Of course, had the Battle of Blenheim been a fluke, as everyone at first assumed, Louis' defeat on this particular occasion would not have much mattered. In the event, however, this great struggle was but the first of a series of French defeats meted out by Marlborough's armies. If we are today astonishingly ill informed about the once-famous battles fought at Ramillies, Ondenarde, Lille, and Malplaquet in the brief span from 1706 to 1709, it is because we have become accustomed to averting our gaze from the fundamental realities of political life. In the United States, despite the leading role in the world our country long ago assumed, not one history department in 20 even offers a course on the conduct and consequences of war.
Yet Winston Churchill was surely right, in his biography of Marlborough, in observing that "battles are the principal milestones in secular history," in rejecting "modern opinion," which "resents this uninspiring truth," and in criticizing historians who so "often treat the decisions in the field as incidents in the dramas of politics and diplomacy." "Great battles," he insisted, whether "won or lost, change the entire course of events, create new standards of values, new moods, new atmospheres, in armies and in nations, to which all must conform."

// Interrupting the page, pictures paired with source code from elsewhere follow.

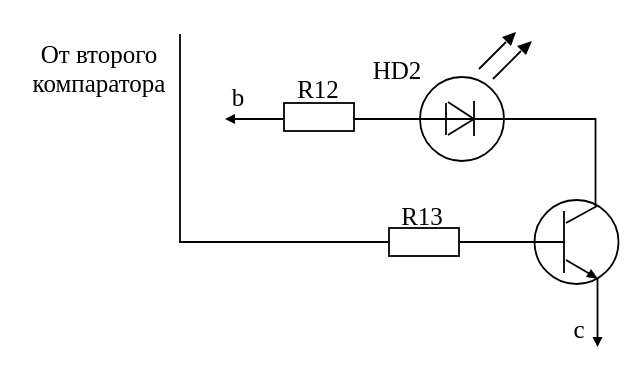
<!DOCTYPE html>
<html lang="ru">
<head>
<meta charset="utf-8">
<title>Схема включения светодиода</title>
<style>
:root { --ink: #000; --paper: #fff; }
* { box-sizing: border-box; }
html, body { margin: 0; overflow: hidden; background: var(--paper); }
.schematic {
  position: relative; width: 640px; height: 377px; overflow: hidden;
  background: var(--paper); color: var(--ink);
  font: 25px/29px "Liberation Serif", "Noto Serif", serif;
}
.wiring { position: absolute; inset: 0; display: block; }
.wires, .resistors, .symbols { fill: none; stroke: var(--ink); stroke-width: 1.8; }
.arrowheads { fill: var(--ink); }
.label { position: absolute; margin: 0; white-space: nowrap; text-align: center; transform: translateX(-50%); }
.source { left: 99px; top: 40px; }
.node-b { left: 238px; top: 83px; }
.r12 { left: 318px; top: 75px; }
.hd2 { left: 397px; top: 56px; }
.r13 { left: 422px; top: 202px; }
.node-c { left: 579px; top: 315px; }
</style>
</head>
<body>
<main class="schematic">
  <svg class="wiring" width="640" height="377" viewBox="0 0 640 377" aria-hidden="true">
    <g class="wires">
      <path d="M180 34V242H389"/>
      <path d="M459 242H564"/>
      <path d="M234 119H284"/>
      <path d="M354 119H595.5V206"/>
      <path d="M597.5 278V338"/>
    </g>
    <g class="resistors">
      <rect x="284" y="103" width="70" height="28"/>
      <rect x="389" y="228" width="70" height="28"/>
    </g>
    <g class="symbols">
      <g id="led">
        <circle cx="462" cy="119" r="42"/>
        <path d="M446 103V135M474 101V136M448 102L474 119L448 135"/>
        <path d="M479 69L506 42M493 79L521 51"/>
      </g>
      <g id="transistor">
        <circle cx="576.5" cy="242" r="42"/>
        <path d="M564 211V273M566 223L597 206M566 260L590 274"/>
      </g>
    </g>
    <g class="arrowheads">
      <polygon points="225,119 235,114 235,124"/>
      <polygon points="597.5,347 592.5,337 602.5,337"/>
      <polygon points="598,279 586,277 591,269"/>
      <polygon points="516,32 511,46 502,37"/>
      <polygon points="532,41 526,55 517,46"/>
    </g>
  </svg>
  <p class="label source">От второго<br>компаратора</p>
  <p class="label node-b">b</p>
  <p class="label r12">R12</p>
  <p class="label hd2">HD2</p>
  <p class="label r13">R13</p>
  <p class="label node-c">c</p>
</main>
</body>
</html>
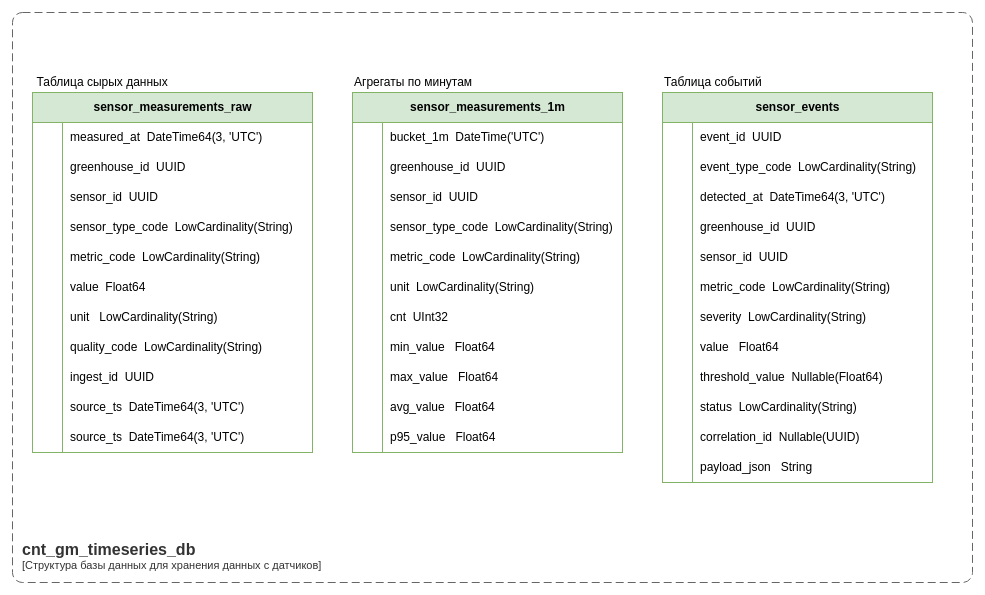
<!DOCTYPE html>
<html lang="ru">
<head>
<meta charset="utf-8">
<title>cnt_gm_timeseries_db</title>
<style>
:root {
  --paper: #ffffff;
  --ink: #000000;
  --label: #333333;
  --frame: #666666;
  --table-line: #82b366;
  --table-head: #d5e8d4;
}
* { box-sizing: border-box; margin: 0; padding: 0; }
body { background: var(--paper); overflow: hidden; }
.diagram {
  position: relative;
  width: 985px;
  height: 595px;
  overflow: hidden;
  background: var(--paper);
  color: var(--ink);
  font: 12px/20px "Liberation Sans", Arial, sans-serif;
}
.frame { position: absolute; inset: 0; }
.frame rect { fill: none; stroke: var(--frame); stroke-dasharray: 8 4; }
.tables {
  position: relative;
  display: flex;
  align-items: flex-start;
  gap: 39px;
  padding: 72px 0 0 32px;
}
.entity { width: 271px; }
.entity.wide { width: 281px; }
.caption { height: 20px; padding-left: 2px; white-space: nowrap; }
.wide .caption { padding-left: 4.5px; }
.table { border: 1px solid var(--table-line); }
.table h2 {
  height: 30px;
  border-bottom: 1px solid var(--table-line);
  background: var(--table-head);
  font-size: 12px;
  line-height: 28px;
  text-align: center;
}
.columns {
  display: flex;
  flex-direction: column;
  margin-left: 29px;
  padding-left: 7px;
  border-left: 1px solid var(--table-line);
  list-style: none;
}
.columns li { height: 30px; line-height: 30px; white-space: pre; }
.columns li:first-child { margin-top: -1px; }
.database { position: absolute; left: 22px; top: 540px; color: var(--label); }
.database h1 { font-size: 16px; line-height: 19px; }
.database p { font-size: 11px; line-height: 13px; }
</style>
</head>
<body>
<main class="diagram">
  <svg class="frame" width="985" height="595" aria-hidden="true">
    <rect x="12.5" y="12.5" width="960" height="570" rx="10"/>
  </svg>

  <div class="tables">
    <section class="entity wide">
      <p class="caption">Таблица сырых данных</p>
      <div class="table">
        <h2>sensor_measurements_raw</h2>
        <ul class="columns">
          <li>measured_at  DateTime64(3, 'UTC')</li>
          <li>greenhouse_id  UUID</li>
          <li>sensor_id  UUID</li>
          <li>sensor_type_code  LowCardinality(String)</li>
          <li>metric_code  LowCardinality(String)</li>
          <li>value  Float64</li>
          <li>unit   LowCardinality(String)</li>
          <li>quality_code  LowCardinality(String)</li>
          <li>ingest_id  UUID</li>
          <li>source_ts  DateTime64(3, 'UTC')</li>
          <li>source_ts  DateTime64(3, 'UTC')</li>
        </ul>
      </div>
    </section>

    <section class="entity">
      <p class="caption">Агрегаты по минутам</p>
      <div class="table">
        <h2>sensor_measurements_1m</h2>
        <ul class="columns">
          <li>bucket_1m  DateTime('UTC')</li>
          <li>greenhouse_id  UUID</li>
          <li>sensor_id  UUID</li>
          <li>sensor_type_code  LowCardinality(String)</li>
          <li>metric_code  LowCardinality(String)</li>
          <li>unit  LowCardinality(String)</li>
          <li>cnt  UInt32</li>
          <li>min_value   Float64</li>
          <li>max_value   Float64</li>
          <li>avg_value   Float64</li>
          <li>p95_value   Float64</li>
        </ul>
      </div>
    </section>

    <section class="entity">
      <p class="caption">Таблица событий</p>
      <div class="table">
        <h2>sensor_events</h2>
        <ul class="columns">
          <li>event_id  UUID</li>
          <li>event_type_code  LowCardinality(String)</li>
          <li>detected_at  DateTime64(3, 'UTC')</li>
          <li>greenhouse_id  UUID</li>
          <li>sensor_id  UUID</li>
          <li>metric_code  LowCardinality(String)</li>
          <li>severity  LowCardinality(String)</li>
          <li>value   Float64</li>
          <li>threshold_value  Nullable(Float64)</li>
          <li>status  LowCardinality(String)</li>
          <li>correlation_id  Nullable(UUID)</li>
          <li>payload_json   String</li>
        </ul>
      </div>
    </section>
  </div>

  <header class="database">
    <h1>cnt_gm_timeseries_db</h1>
    <p>[Структура базы данных для хранения данных с датчиков]</p>
  </header>
</main>
</body>
</html>
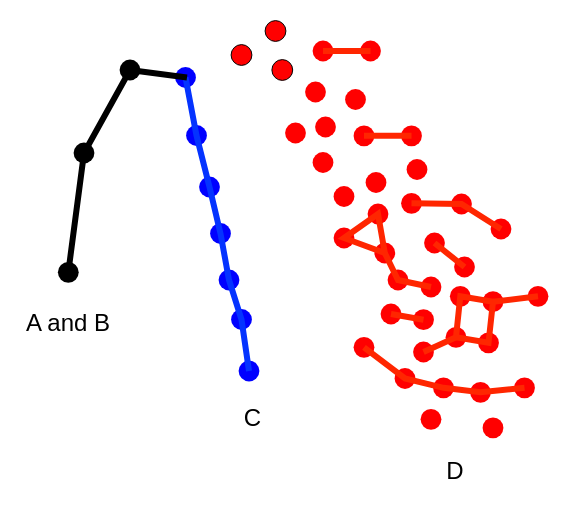
<!DOCTYPE html>
<html lang="en">
<head>
<meta charset="utf-8">
<title>Node groups A to D</title>
<style>
:root {
  --paper: #fff;
  --ink: #000;
  --blue-node: #00f;
  --blue-edge: #0433ff;
  --red-node: #f00;
  --red-edge: #ff2600;
}
html, body { margin: 0; overflow: hidden; }
.diagram {
  position: relative;
  width: 569px;
  height: 511px;
  overflow: hidden;
  background: var(--paper);
  color: var(--ink);
  font: 24px/28px "Liberation Sans", Arial, sans-serif;
}
.graph { position: absolute; inset: 0; display: block; }
.edges { fill: none; stroke-width: 6; }
.chain-ab { --node: var(--ink); --edge: var(--ink); }
.chain-c { --node: var(--blue-node); --edge: var(--blue-edge); }
.cluster-d { --node: var(--red-node); --edge: var(--red-edge); }
.nodes { fill: var(--node); }
.edges { stroke: var(--edge); }
.outlined { stroke: var(--ink); stroke-width: 1; }
.label { position: absolute; margin: 0; white-space: nowrap; transform: translateX(-50%); }
.label-ab { left: 68px; top: 309px; }
.label-c { left: 252.5px; top: 404px; }
.label-d { left: 455px; top: 457px; }
</style>
</head>
<body>
<main class="diagram">
  <svg class="graph" width="569" height="511" viewBox="0 0 569 511" role="img" aria-label="Black chain A and B joined to blue chain C, beside red cluster D">
    <defs><circle id="node" r="10.4"/></defs>

    <g class="chain-c">
      <g class="nodes">
        <use href="#node" x="185.5" y="77.5"/>
        <use href="#node" x="196.5" y="135.5"/>
        <use href="#node" x="209.5" y="187"/>
        <use href="#node" x="220.5" y="233.5"/>
        <use href="#node" x="229" y="280"/>
        <use href="#node" x="241.5" y="319.5"/>
        <use href="#node" x="249" y="371"/>
      </g>
      <polyline class="edges" points="185.5,77.5 196.5,135.5 209.5,187 220.5,233.5 229,280 241.5,319.5 249,371"/>
    </g>

    <g class="chain-ab">
      <g class="nodes">
        <use href="#node" x="68.3" y="272.3"/>
        <use href="#node" x="84" y="153"/>
        <use href="#node" x="130" y="70"/>
      </g>
      <polyline class="edges" points="68.3,272.3 84,153 130,70 187,77.5"/>
    </g>

    <g class="cluster-d">
      <g class="nodes outlined">
        <use href="#node" x="275.5" y="31"/>
        <use href="#node" x="241.5" y="55"/>
        <use href="#node" x="282.3" y="70"/>
      </g>
      <g class="nodes">
        <use href="#node" x="323" y="51"/>
        <use href="#node" x="370.5" y="51"/>
        <use href="#node" x="315.5" y="92"/>
        <use href="#node" x="355.5" y="99.5"/>
        <use href="#node" x="295.5" y="133"/>
        <use href="#node" x="325.5" y="127"/>
        <use href="#node" x="364" y="135.8"/>
        <use href="#node" x="411.5" y="135.8"/>
        <use href="#node" x="323" y="162.5"/>
        <use href="#node" x="417" y="169.5"/>
        <use href="#node" x="376" y="182.5"/>
        <use href="#node" x="344" y="196.5"/>
        <use href="#node" x="411.5" y="203.3"/>
        <use href="#node" x="461.5" y="204"/>
        <use href="#node" x="501" y="229"/>
        <use href="#node" x="378" y="214"/>
        <use href="#node" x="344" y="238"/>
        <use href="#node" x="384.8" y="253"/>
        <use href="#node" x="398" y="280"/>
        <use href="#node" x="431" y="287"/>
        <use href="#node" x="434.5" y="243"/>
        <use href="#node" x="464.5" y="267"/>
        <use href="#node" x="460.3" y="296.3"/>
        <use href="#node" x="493" y="301.7"/>
        <use href="#node" x="538" y="296.3"/>
        <use href="#node" x="456" y="337.3"/>
        <use href="#node" x="488.5" y="342.8"/>
        <use href="#node" x="423.5" y="352"/>
        <use href="#node" x="391" y="314"/>
        <use href="#node" x="423.5" y="319.7"/>
        <use href="#node" x="364" y="347.3"/>
        <use href="#node" x="405" y="378.5"/>
        <use href="#node" x="443.5" y="387.8"/>
        <use href="#node" x="480.5" y="392.3"/>
        <use href="#node" x="524.5" y="387.8"/>
        <use href="#node" x="431" y="419.3"/>
        <use href="#node" x="493" y="427.8"/>
      </g>
      <g class="edges">
        <path d="M323 51H370.5"/>
        <path d="M364 135.8H411.5"/>
        <polyline points="411.5,203.3 461.5,204 501,229"/>
        <polygon points="378,214 344,238 384.8,253"/>
        <polyline points="384.8,253 398,280 431,287"/>
        <path d="M434.5 243L464.5 267"/>
        <polygon points="460.3,296.3 493,301.7 488.5,342.8 456,337.3"/>
        <path d="M493 301.7L538 296.3"/>
        <path d="M456 337.3L423.5 352"/>
        <path d="M391 314L423.5 319.7"/>
        <polyline points="364,347.3 405,378.5 443.5,387.8 480.5,392.3 524.5,387.8"/>
      </g>
    </g>
  </svg>
  <p class="label label-ab">A and B</p>
  <p class="label label-c">C</p>
  <p class="label label-d">D</p>
</main>
</body>
</html>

It would be an exaggeration to say that, in comparison with the Battle of Blenheim, the French Enlightenment and the French Revolution were little more than aftershocks. But there can be no doubt that Marlborough's stirring victories over Louis XIV's France exposed the weakness of the ancien regime, occasioned the first efforts on the part of the philosophes to rethink in radical terms the political trajectory of France, and called into question the assumptions that bad for centuries underpinned foreign policy as practiced by all the great powers on the continent of Europe. …